== What to do ==
Lines in the listing below that include the word "return" need to be copied.

== Records for processing ==

=-=-=

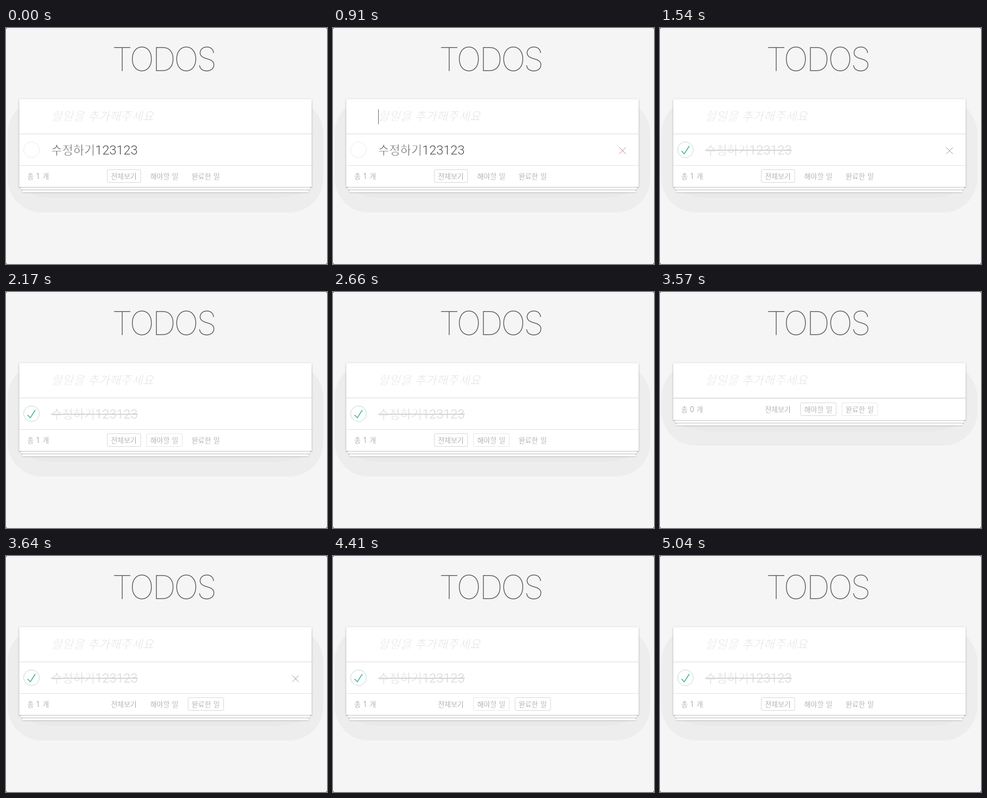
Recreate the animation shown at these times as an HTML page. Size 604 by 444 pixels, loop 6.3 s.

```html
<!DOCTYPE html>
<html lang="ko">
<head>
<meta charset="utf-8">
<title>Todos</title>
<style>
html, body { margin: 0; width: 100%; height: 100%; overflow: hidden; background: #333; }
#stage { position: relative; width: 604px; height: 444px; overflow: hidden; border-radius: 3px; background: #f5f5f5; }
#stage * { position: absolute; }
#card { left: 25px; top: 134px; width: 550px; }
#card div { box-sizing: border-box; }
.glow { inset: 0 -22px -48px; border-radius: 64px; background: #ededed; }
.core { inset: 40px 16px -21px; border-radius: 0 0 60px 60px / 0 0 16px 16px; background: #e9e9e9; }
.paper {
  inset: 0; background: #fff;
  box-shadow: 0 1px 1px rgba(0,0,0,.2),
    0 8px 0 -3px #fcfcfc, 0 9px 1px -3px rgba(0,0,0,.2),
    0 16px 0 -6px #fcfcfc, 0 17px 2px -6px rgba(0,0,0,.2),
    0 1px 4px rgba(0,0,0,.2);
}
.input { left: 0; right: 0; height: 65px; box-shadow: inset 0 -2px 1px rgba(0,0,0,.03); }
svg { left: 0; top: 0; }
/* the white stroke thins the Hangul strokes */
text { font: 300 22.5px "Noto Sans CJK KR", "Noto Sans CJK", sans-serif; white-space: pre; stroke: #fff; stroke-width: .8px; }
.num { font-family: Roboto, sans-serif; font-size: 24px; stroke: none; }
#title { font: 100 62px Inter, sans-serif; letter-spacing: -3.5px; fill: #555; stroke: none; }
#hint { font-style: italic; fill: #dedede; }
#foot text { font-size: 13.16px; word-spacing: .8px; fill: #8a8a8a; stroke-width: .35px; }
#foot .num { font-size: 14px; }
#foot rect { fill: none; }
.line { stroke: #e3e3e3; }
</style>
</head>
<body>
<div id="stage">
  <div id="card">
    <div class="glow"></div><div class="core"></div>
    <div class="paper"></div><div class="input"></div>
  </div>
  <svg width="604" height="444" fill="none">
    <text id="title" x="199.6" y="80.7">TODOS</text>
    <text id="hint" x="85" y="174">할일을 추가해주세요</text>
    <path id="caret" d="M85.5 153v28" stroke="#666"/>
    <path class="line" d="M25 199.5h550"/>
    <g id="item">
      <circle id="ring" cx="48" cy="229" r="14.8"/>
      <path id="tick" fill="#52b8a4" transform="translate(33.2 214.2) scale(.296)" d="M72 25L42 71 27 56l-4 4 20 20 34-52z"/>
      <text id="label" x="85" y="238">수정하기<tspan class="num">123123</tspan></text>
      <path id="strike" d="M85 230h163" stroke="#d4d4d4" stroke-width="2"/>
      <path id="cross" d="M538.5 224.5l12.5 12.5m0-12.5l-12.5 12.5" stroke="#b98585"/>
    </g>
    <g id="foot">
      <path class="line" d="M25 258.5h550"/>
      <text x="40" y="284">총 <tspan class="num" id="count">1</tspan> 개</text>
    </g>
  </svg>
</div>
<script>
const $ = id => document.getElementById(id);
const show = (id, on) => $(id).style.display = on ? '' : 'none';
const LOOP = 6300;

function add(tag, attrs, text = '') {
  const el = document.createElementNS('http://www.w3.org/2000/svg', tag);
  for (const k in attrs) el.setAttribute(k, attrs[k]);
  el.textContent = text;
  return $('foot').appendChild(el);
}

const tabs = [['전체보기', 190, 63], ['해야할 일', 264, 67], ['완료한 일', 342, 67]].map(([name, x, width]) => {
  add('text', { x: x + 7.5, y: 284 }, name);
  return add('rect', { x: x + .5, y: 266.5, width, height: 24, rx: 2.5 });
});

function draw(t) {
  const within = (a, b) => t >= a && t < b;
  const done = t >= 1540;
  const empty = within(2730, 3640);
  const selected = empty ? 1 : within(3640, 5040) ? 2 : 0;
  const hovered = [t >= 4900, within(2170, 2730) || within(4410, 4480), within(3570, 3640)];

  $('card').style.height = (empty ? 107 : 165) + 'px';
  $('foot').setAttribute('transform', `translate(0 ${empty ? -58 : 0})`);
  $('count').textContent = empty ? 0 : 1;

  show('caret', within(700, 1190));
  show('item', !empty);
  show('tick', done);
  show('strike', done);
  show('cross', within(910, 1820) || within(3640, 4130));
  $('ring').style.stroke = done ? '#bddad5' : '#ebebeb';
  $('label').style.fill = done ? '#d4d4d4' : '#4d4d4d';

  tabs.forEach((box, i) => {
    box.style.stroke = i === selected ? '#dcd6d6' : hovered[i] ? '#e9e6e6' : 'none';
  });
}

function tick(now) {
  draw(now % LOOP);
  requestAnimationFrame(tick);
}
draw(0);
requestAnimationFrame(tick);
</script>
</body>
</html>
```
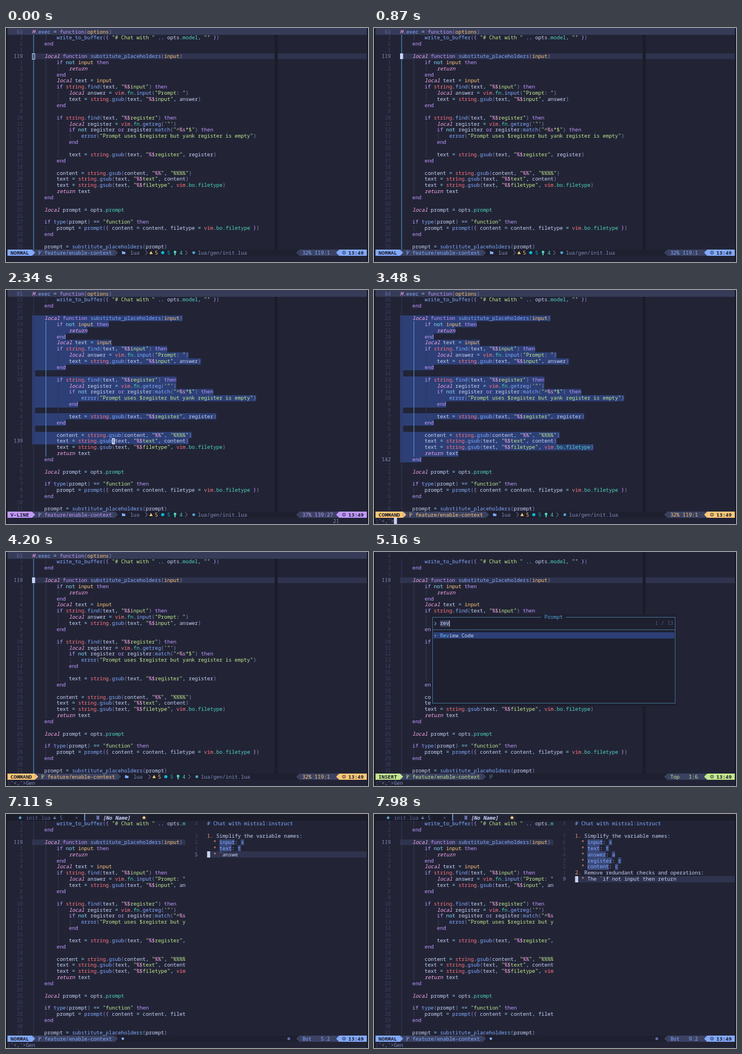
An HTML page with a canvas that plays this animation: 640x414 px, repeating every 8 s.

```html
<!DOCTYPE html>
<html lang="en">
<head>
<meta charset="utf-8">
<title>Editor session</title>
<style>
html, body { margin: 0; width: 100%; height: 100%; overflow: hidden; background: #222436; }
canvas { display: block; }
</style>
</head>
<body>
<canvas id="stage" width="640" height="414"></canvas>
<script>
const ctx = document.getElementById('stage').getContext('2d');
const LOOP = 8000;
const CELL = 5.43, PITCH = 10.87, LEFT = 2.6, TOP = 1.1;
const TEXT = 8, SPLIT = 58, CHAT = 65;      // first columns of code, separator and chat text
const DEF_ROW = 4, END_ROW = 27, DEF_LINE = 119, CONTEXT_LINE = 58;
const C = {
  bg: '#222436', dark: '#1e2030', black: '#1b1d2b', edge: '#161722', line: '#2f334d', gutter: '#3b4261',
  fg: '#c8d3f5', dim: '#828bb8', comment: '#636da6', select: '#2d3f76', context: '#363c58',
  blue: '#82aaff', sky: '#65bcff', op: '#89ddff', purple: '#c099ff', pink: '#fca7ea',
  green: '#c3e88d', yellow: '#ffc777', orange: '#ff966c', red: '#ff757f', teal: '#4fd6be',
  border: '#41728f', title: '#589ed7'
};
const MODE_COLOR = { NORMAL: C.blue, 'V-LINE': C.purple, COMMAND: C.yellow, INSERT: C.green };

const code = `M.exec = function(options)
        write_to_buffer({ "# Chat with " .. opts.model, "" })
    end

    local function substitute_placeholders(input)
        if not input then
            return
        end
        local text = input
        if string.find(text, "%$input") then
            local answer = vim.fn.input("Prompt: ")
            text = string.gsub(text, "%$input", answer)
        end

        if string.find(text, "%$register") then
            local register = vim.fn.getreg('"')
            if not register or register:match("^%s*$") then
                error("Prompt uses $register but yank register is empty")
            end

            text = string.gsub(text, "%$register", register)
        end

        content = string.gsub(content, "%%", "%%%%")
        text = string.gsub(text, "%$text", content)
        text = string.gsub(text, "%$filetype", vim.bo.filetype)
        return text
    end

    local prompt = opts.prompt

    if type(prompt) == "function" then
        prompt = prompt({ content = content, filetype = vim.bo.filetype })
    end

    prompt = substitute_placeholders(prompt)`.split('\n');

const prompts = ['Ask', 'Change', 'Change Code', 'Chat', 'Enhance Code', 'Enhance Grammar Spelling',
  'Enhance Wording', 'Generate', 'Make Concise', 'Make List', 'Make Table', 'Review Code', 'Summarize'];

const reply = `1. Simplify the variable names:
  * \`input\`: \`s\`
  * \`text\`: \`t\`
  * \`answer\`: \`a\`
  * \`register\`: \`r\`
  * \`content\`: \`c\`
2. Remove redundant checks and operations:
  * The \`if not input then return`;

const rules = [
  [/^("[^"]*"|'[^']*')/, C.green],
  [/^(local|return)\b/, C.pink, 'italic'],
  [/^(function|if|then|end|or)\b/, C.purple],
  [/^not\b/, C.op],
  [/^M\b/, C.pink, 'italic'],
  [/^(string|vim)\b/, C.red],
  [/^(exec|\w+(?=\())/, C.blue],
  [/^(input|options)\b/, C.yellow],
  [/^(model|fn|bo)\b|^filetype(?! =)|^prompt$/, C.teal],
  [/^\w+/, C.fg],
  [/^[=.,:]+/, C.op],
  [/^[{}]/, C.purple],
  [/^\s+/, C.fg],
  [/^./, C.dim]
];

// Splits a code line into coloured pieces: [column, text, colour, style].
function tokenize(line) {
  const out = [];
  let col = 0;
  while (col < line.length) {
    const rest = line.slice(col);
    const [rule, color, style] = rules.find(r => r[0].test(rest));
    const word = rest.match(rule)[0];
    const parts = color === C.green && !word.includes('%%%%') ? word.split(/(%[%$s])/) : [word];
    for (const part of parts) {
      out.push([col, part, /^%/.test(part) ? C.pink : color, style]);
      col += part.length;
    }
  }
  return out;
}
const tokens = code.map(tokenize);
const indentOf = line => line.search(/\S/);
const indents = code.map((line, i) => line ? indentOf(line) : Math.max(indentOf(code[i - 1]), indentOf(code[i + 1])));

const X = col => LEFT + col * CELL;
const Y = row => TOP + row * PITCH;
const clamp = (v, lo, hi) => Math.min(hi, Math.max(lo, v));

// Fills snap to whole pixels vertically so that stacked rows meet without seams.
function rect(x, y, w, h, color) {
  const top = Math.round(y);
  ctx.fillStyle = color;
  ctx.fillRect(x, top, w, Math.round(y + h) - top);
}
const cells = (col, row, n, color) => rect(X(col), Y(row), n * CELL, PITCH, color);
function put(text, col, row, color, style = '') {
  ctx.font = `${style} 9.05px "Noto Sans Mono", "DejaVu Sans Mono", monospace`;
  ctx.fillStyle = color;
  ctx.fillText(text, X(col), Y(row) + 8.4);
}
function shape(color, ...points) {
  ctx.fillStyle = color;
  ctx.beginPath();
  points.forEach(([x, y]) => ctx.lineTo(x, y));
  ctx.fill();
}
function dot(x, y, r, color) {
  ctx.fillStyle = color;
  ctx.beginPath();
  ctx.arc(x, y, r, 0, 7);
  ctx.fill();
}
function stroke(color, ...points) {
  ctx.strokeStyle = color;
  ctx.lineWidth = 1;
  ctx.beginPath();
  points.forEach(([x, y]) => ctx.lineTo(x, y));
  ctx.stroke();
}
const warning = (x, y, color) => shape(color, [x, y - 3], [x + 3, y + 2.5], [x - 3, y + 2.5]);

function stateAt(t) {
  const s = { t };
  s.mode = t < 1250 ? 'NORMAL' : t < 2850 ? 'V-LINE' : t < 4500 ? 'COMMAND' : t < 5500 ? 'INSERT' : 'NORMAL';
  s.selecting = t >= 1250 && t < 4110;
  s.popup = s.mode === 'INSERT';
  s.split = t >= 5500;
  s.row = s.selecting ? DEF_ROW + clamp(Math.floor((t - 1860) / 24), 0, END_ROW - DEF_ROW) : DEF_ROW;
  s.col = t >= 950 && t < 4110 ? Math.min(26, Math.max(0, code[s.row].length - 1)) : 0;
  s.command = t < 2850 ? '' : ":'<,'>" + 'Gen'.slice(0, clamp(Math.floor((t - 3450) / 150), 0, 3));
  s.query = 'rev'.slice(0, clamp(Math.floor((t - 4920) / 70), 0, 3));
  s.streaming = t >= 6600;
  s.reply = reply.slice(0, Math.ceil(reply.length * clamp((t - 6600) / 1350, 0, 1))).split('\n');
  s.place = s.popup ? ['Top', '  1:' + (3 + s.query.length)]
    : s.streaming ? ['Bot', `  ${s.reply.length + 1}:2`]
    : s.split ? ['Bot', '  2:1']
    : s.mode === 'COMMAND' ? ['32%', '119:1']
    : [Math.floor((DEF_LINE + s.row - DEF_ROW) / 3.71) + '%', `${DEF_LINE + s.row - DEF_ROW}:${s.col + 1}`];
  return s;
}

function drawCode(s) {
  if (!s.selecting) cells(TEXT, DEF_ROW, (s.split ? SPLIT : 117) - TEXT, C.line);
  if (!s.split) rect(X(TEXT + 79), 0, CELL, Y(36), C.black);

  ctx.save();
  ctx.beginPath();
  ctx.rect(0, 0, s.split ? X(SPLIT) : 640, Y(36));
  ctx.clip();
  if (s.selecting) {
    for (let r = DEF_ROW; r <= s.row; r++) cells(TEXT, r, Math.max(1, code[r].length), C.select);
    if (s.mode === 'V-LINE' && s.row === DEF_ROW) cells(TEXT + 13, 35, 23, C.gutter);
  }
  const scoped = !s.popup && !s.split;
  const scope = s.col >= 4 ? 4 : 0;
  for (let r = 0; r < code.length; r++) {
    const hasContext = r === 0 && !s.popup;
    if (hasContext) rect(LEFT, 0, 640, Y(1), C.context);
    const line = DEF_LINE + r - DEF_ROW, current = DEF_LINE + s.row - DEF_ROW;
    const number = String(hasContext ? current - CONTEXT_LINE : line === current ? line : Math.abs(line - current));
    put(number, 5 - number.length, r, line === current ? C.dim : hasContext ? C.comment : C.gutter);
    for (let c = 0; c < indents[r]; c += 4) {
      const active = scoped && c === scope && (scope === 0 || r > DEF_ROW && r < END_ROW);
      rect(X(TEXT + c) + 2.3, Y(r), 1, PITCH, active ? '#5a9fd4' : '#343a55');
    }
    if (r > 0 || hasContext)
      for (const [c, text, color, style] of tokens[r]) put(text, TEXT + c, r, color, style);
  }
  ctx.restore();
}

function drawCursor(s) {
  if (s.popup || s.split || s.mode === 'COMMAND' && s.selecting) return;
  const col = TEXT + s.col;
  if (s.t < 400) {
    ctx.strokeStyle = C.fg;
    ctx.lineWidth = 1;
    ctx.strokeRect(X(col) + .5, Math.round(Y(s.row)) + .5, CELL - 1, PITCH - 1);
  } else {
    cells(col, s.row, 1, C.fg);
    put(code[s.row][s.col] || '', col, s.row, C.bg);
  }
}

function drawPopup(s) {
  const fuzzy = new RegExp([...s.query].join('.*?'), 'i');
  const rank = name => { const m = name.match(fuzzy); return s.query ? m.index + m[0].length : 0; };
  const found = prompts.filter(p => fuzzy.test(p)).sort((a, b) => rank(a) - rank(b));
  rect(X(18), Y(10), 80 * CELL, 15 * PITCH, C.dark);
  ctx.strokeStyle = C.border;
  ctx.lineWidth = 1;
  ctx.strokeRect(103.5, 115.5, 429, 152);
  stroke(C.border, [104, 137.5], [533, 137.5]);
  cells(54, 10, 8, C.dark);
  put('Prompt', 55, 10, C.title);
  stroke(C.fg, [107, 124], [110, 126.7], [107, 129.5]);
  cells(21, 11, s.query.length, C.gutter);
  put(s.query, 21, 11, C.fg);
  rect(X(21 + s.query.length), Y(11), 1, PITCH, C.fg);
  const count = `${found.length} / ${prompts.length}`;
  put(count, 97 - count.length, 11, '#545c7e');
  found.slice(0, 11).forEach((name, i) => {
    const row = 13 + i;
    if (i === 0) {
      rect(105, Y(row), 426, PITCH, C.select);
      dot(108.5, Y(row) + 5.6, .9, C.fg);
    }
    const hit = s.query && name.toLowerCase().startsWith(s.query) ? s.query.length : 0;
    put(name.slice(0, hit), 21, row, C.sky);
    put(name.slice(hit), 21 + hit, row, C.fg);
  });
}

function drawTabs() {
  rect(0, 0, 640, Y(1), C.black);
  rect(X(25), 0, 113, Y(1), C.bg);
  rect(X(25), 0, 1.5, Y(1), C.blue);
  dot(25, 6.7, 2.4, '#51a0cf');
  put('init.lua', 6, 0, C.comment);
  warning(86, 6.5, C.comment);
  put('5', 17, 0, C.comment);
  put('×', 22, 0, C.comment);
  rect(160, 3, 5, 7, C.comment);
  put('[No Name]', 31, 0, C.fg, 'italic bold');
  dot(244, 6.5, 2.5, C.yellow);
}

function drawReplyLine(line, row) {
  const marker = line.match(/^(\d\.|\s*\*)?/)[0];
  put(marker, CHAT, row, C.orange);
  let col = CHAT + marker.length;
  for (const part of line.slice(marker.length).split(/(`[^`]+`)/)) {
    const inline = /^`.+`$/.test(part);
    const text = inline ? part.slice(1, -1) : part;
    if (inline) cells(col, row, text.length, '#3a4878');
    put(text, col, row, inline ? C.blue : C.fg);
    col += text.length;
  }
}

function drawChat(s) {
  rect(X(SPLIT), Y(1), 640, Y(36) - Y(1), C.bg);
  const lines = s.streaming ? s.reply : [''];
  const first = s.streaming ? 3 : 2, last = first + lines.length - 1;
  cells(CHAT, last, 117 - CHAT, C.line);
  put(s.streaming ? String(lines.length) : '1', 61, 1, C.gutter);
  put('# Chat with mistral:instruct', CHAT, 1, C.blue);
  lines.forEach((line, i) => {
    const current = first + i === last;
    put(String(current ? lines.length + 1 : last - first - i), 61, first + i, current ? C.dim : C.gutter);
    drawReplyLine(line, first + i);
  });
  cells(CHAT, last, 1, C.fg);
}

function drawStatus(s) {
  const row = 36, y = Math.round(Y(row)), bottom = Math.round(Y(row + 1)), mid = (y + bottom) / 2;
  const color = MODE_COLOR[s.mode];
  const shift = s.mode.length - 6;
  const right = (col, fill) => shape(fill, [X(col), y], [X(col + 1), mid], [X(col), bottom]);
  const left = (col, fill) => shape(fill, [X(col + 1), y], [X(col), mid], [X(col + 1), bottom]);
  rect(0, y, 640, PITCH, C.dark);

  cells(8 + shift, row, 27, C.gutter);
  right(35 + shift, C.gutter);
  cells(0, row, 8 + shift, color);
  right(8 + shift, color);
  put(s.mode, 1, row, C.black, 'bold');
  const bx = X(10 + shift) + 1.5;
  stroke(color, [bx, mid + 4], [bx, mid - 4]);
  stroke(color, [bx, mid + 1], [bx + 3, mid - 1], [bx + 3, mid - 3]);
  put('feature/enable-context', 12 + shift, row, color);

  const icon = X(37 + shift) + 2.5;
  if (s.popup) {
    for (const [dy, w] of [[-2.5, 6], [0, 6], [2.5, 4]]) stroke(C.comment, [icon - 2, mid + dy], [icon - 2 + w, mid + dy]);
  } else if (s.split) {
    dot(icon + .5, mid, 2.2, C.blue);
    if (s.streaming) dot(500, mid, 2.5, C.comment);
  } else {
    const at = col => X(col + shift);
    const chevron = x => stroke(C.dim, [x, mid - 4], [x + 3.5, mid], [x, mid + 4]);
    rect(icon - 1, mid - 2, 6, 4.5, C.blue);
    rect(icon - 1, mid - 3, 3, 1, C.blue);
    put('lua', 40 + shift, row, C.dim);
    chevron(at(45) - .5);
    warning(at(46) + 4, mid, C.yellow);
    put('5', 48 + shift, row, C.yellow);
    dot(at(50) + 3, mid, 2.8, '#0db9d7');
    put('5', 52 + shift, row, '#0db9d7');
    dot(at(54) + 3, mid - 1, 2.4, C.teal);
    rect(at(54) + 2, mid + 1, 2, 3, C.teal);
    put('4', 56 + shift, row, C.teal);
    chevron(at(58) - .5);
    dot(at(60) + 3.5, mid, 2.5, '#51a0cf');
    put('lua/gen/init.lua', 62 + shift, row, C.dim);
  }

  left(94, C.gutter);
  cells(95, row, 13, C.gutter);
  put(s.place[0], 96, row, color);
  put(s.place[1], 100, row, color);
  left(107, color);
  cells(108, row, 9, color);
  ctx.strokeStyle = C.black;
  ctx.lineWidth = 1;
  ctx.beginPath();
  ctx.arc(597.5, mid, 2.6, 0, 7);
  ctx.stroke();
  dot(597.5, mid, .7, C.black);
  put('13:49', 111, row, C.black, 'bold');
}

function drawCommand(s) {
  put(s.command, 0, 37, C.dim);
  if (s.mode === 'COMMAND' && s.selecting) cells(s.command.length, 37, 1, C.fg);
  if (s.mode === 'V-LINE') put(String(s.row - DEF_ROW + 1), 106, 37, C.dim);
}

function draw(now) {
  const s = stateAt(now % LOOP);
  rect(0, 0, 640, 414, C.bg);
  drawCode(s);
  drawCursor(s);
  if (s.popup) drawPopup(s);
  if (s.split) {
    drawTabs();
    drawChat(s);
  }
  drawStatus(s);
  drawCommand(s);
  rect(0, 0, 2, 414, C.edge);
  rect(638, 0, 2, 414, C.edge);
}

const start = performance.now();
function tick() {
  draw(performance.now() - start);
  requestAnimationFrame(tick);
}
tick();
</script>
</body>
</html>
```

=-=-=

== Answer ==
  return $('foot').appendChild(el);
  return add('rect', { x: x + .5, y: 266.5, width, height: 24, rx: 2.5 });
            return
        return text
  * The \`if not input then return`;
  [/^(local|return)\b/, C.pink, 'italic'],
  return out;
  return s;
  if (s.popup || s.split || s.mode === 'COMMAND' && s.selecting) return;
  const rank = name => { const m = name.match(fuzzy); return s.query ? m.index + m[0].length : 0; };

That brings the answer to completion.